Trio Solisti – pianist Jon Klibanoff, violinist Maria Bachmann, cellist Alexis Pia Gerlach – has been performing annually at Maverick Concerts for most of the past decade. At this year’s concert on Sunday, July 17, 4 p.m., at the Maverick Concert Hall in Woodstock, the group gave the opening performance in a mini-series called “Bernstein and Friends.”
That title was appropriate for the first half of the concert. Aaron Copland was Bernstein’s mentor for a time and his lifelong friend and colleague. Bright Sheng was Bernstein’s last student. Sheng came all the way from Michigan, where he teaches, to give a pre-concert “lecture/demonstration” with Trio Solisti. He talked largely about his background and his studies with Bernstein (who, Sheng related, promised that as a teacher he would give Sheng the same “hard time” that Copland had given him decades earlier). He and the Trio also demonstrated some passages from his Four Movements for Piano Trio.
The program began with Bernstein’s Trio for Violin, Cello, and Piano, a very early work (1937, when the composer was 19), which I had never heard before. It’s an uncharacteristic, highly romantic work, evidently intended to show off some of the young composer’s abilities. The piano part is highly virtuosic, reminding us of what a fine pianist Bernstein was. And the second movement ends with some outright humor, reminding us of another Bernstein characteristic. This big, expressive performance made a fine case for the music, which is unmemorable but diverting.
Copland’s Vitebsk is one of that composer’s masterpieces, and hearing it was a useful reminder that Copland’s music isn’t all easy-on-the-ears Americana. Appalachian Spring and similar works are superb music, but they don’t tell the whole story about Copland, who was an unpopular avant-garde composer in his early years and continued to alternate challenging music (like Connotations) with euphonious works (like the final Duo for Flute and Piano) throughout his career. Named for a town in Belarus, Vitebsk conveys the inflections of Eastern European Yiddish music with microtones and startling dissonances. Trio Solisti made no attempt to soften the music’s contours in a very powerful and vivid performance that left in the dissonant sting.
Interestingly enough, the Chinese folk elements in Sheng’s Four Movements sometimes sounded remarkably similar to the folk elements of Vitebsk. Sheng’s set, which lasts about thirteen minutes, is intriguingly exotic music, highly changeable from one movement to the next and overall quite enthralling. It was brave of the composer to end his work with such quiet, slow music, but the audience’s attention remained intense. Some portions of this work seemed extremely demanding for the performers. Not being familiar with the music, I have to presume the performance served it well. The composer was certainly smiling enthusiastically enough when he took his bows along with the performers.

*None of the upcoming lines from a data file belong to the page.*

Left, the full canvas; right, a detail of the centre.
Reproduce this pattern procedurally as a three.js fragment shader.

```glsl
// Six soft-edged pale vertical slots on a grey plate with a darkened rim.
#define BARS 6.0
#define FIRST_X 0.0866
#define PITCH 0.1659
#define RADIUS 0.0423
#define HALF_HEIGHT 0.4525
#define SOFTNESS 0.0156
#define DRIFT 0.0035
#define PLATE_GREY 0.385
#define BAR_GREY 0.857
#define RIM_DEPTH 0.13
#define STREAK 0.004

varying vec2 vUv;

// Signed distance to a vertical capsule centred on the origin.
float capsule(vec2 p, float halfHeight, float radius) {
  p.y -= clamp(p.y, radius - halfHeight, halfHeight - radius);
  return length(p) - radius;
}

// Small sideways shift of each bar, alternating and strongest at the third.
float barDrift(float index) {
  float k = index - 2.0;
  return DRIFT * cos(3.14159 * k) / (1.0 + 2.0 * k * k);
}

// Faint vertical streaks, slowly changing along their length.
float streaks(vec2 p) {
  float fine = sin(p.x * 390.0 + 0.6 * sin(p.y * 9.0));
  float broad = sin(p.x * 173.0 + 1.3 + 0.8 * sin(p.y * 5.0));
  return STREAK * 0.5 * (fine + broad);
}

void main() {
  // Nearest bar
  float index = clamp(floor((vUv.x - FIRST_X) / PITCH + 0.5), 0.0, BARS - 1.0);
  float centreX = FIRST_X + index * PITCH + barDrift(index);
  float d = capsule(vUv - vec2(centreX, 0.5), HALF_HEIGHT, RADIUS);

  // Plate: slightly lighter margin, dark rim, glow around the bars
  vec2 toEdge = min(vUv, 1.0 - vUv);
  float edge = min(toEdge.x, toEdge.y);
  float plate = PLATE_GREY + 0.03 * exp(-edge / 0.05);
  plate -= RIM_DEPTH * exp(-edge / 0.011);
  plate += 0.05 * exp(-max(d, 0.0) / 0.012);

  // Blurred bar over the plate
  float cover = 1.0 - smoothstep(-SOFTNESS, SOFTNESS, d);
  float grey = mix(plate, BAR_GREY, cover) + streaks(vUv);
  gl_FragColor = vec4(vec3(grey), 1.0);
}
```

From now on, I’m going to complain every time a chamber ensemble plays either Dvorák’s “American” Quartet or his “Dumky” Trio. They are both masterpieces and I still enjoy hearing them. But their quality doesn’t excuse the neglect of Dvorák’s other quartets and trios, most of which are very much worth playing. To be fair, Trio Solisti gave us a rousing version of the “Dumky,” playing in throbbing high romantic style with lots of the proper idiomatic flexibility. Klibanoff, playing with the lid up, was fearlessly powerful and the strings were still audible and present throughout, persevering through daunting heat. But Bachmann mentioned to the audience that the ensemble is releasing a new CD shortly with two Dvorák Trios on it. They owe us the other one next season!